[Data extracted from a collection]
Segment Open

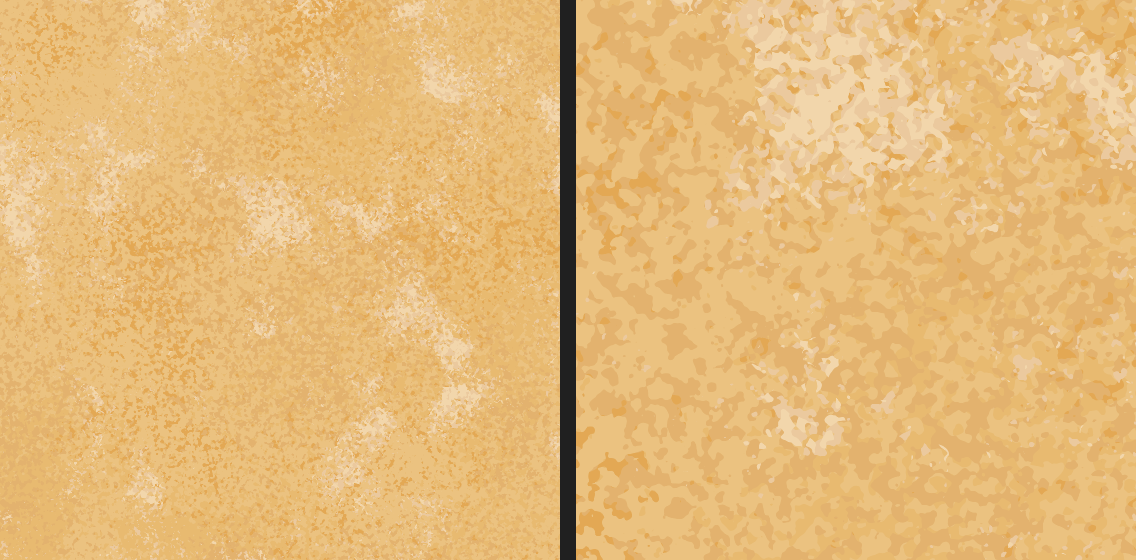
Left: the whole. Right: its middle third, enlarged.
A Shadertoy shader for this texture:

```glsl
// Weathered ochre plaster: flat honey tones speckled with tan and orange grain,
// under broken flakes of pale lime. Each layer thresholds a sum of broad and
// fine value noise, so the grain gathers into clouds with crisp edges.

const vec3 HONEY  = vec3(0.92, 0.76, 0.50);
const vec3 OCHRE  = vec3(0.91, 0.73, 0.44);
const vec3 TAN    = vec3(0.89, 0.70, 0.43);
const vec3 ORANGE = vec3(0.89, 0.66, 0.33);
const vec3 LIME   = vec3(0.92, 0.79, 0.62);
const vec3 CREAM  = vec3(0.95, 0.84, 0.67);

const float GRAIN_SCALE = 165.0;
const float CRUMB_SCALE = 190.0;
const float FLAKE_SCALE = 11.0;

float hash(ivec2 cell) {
    uvec2 q = uvec2(cell) * uvec2(1597u, 3571u);
    uint n = (q.x ^ (q.y << 8)) * 747797u + q.y;
    n = (n ^ (n >> 15)) * 277803u;
    n = (n ^ (n >> 13)) * 668265u;
    return float((n ^ (n >> 16)) & 65535u) / 65535.0;
}

float valueNoise(vec2 p) {
    ivec2 cell = ivec2(floor(p));
    vec2 f = fract(p);
    f = f * f * (3.0 - 2.0 * f);
    float low  = mix(hash(cell), hash(cell + ivec2(1, 0)), f.x);
    float high = mix(hash(cell + ivec2(0, 1)), hash(cell + ivec2(1, 1)), f.x);
    return mix(low, high, f.y);
}

// Fractal noise centred on zero; each octave is turned to hide the lattice.
float fractal(vec2 p, int octaves, float seed) {
    const mat2 TURN = mat2(0.8, 0.6, -0.6, 0.8);
    float sum = 0.0, weight = 1.0, total = 0.0;
    p = TURN * p + seed * vec2(37.3, 61.7);
    for (int i = 0; i < octaves; i++) {
        sum += weight * (valueNoise(p) - 0.5);
        total += weight;
        weight *= 0.5;
        p = TURN * p * 2.0 + 19.1;
    }
    return sum / total;
}

// Thin wandering lines along the middle level of the noise.
float lace(vec2 p, float seed) {
    return 0.18 - abs(fractal(p, 1, seed));
}

// Threshold with an edge narrower than one pixel.
float cover(float value, float level) {
    return clamp((value - level) / max(0.65 * fwidth(value), 0.0001) + 0.5, 0.0, 1.0);
}

void mainImage(out vec4 fragColor, in vec2 fragCoord) {
    vec2 uv = fragCoord / iResolution.y;
    vec2 grainUv = uv * GRAIN_SCALE;
    vec2 crumbUv = uv * CRUMB_SCALE;

    // Smoother, darker wash towards the lower left corner
    float washEdge = uv.y + 0.25 * uv.x + 0.35 * fractal(uv * 7.0, 4, 1.0);
    float wash = 1.0 - smoothstep(0.08, 0.21, washEdge);

    // Ground and speckles
    float grain = fractal(grainUv, 2, 2.0) * mix(1.0, 0.3, wash);
    float softGrain = fractal(grainUv * 0.9, 2, 3.0) * mix(1.0, 0.4, wash);
    float ochre = 0.8 * fractal(uv * 4.0, 4, 4.0) + 0.7 * softGrain + 0.15 * wash;
    float speckle = grain + 0.45 * fractal(uv * 6.0, 4, 5.0) + 0.07 * wash;
    float warmth = fractal(uv * 6.0, 4, 6.0) + 0.7 * softGrain - 0.1 * wash;

    vec3 speckleColor = mix(TAN, ORANGE, cover(warmth, 0.105));
    vec3 color = mix(HONEY, OCHRE, cover(ochre, 0.06));
    color = mix(color, speckleColor, cover(speckle, 0.1));

    // Pale flakes with brighter veins, crumbling into separate grains
    vec2 warp = vec2(fractal(uv * 20.0, 2, 7.0), fractal(uv * 20.0, 2, 8.0));
    float flake = fractal(uv * FLAKE_SCALE + 0.6 * warp, 4, 9.0);
    float crumbs = flake + 0.65 * fractal(crumbUv, 2, 10.0);
    float veins = flake + 0.55 * lace(crumbUv * 0.75, 11.0)
                + 0.5 * fractal(crumbUv * 0.9, 2, 12.0);
    color = mix(color, LIME, cover(crumbs, 0.2));
    color = mix(color, CREAM, cover(veins, 0.255));

    fragColor = vec4(color, 1.0);
}
```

Segment Closed

With the pictures omitted, reproduce the records in full and exactly.

Response to the exercise
Left: the whole. Right: its middle third, enlarged.
A Shadertoy shader for this texture:

```glsl
// Weathered ochre plaster: flat honey tones speckled with tan and orange grain,
// under broken flakes of pale lime. Each layer thresholds a sum of broad and
// fine value noise, so the grain gathers into clouds with crisp edges.

const vec3 HONEY  = vec3(0.92, 0.76, 0.50);
const vec3 OCHRE  = vec3(0.91, 0.73, 0.44);
const vec3 TAN    = vec3(0.89, 0.70, 0.43);
const vec3 ORANGE = vec3(0.89, 0.66, 0.33);
const vec3 LIME   = vec3(0.92, 0.79, 0.62);
const vec3 CREAM  = vec3(0.95, 0.84, 0.67);

const float GRAIN_SCALE = 165.0;
const float CRUMB_SCALE = 190.0;
const float FLAKE_SCALE = 11.0;

float hash(ivec2 cell) {
    uvec2 q = uvec2(cell) * uvec2(1597u, 3571u);
    uint n = (q.x ^ (q.y << 8)) * 747797u + q.y;
    n = (n ^ (n >> 15)) * 277803u;
    n = (n ^ (n >> 13)) * 668265u;
    return float((n ^ (n >> 16)) & 65535u) / 65535.0;
}

float valueNoise(vec2 p) {
    ivec2 cell = ivec2(floor(p));
    vec2 f = fract(p);
    f = f * f * (3.0 - 2.0 * f);
    float low  = mix(hash(cell), hash(cell + ivec2(1, 0)), f.x);
    float high = mix(hash(cell + ivec2(0, 1)), hash(cell + ivec2(1, 1)), f.x);
    return mix(low, high, f.y);
}

// Fractal noise centred on zero; each octave is turned to hide the lattice.
float fractal(vec2 p, int octaves, float seed) {
    const mat2 TURN = mat2(0.8, 0.6, -0.6, 0.8);
    float sum = 0.0, weight = 1.0, total = 0.0;
    p = TURN * p + seed * vec2(37.3, 61.7);
    for (int i = 0; i < octaves; i++) {
        sum += weight * (valueNoise(p) - 0.5);
        total += weight;
        weight *= 0.5;
        p = TURN * p * 2.0 + 19.1;
    }
    return sum / total;
}

// Thin wandering lines along the middle level of the noise.
float lace(vec2 p, float seed) {
    return 0.18 - abs(fractal(p, 1, seed));
}

// Threshold with an edge narrower than one pixel.
float cover(float value, float level) {
    return clamp((value - level) / max(0.65 * fwidth(value), 0.0001) + 0.5, 0.0, 1.0);
}

void mainImage(out vec4 fragColor, in vec2 fragCoord) {
    vec2 uv = fragCoord / iResolution.y;
    vec2 grainUv = uv * GRAIN_SCALE;
    vec2 crumbUv = uv * CRUMB_SCALE;

    // Smoother, darker wash towards the lower left corner
    float washEdge = uv.y + 0.25 * uv.x + 0.35 * fractal(uv * 7.0, 4, 1.0);
    float wash = 1.0 - smoothstep(0.08, 0.21, washEdge);

    // Ground and speckles
    float grain = fractal(grainUv, 2, 2.0) * mix(1.0, 0.3, wash);
    float softGrain = fractal(grainUv * 0.9, 2, 3.0) * mix(1.0, 0.4, wash);
    float ochre = 0.8 * fractal(uv * 4.0, 4, 4.0) + 0.7 * softGrain + 0.15 * wash;
    float speckle = grain + 0.45 * fractal(uv * 6.0, 4, 5.0) + 0.07 * wash;
    float warmth = fractal(uv * 6.0, 4, 6.0) + 0.7 * softGrain - 0.1 * wash;

    vec3 speckleColor = mix(TAN, ORANGE, cover(warmth, 0.105));
    vec3 color = mix(HONEY, OCHRE, cover(ochre, 0.06));
    color = mix(color, speckleColor, cover(speckle, 0.1));

    // Pale flakes with brighter veins, crumbling into separate grains
    vec2 warp = vec2(fractal(uv * 20.0, 2, 7.0), fractal(uv * 20.0, 2, 8.0));
    float flake = fractal(uv * FLAKE_SCALE + 0.6 * warp, 4, 9.0);
    float crumbs = flake + 0.65 * fractal(crumbUv, 2, 10.0);
    float veins = flake + 0.55 * lace(crumbUv * 0.75, 11.0)
                + 0.5 * fractal(crumbUv * 0.9, 2, 12.0);
    color = mix(color, LIME, cover(crumbs, 0.2));
    color = mix(color, CREAM, cover(veins, 0.255));

    fragColor = vec4(color, 1.0);
}
```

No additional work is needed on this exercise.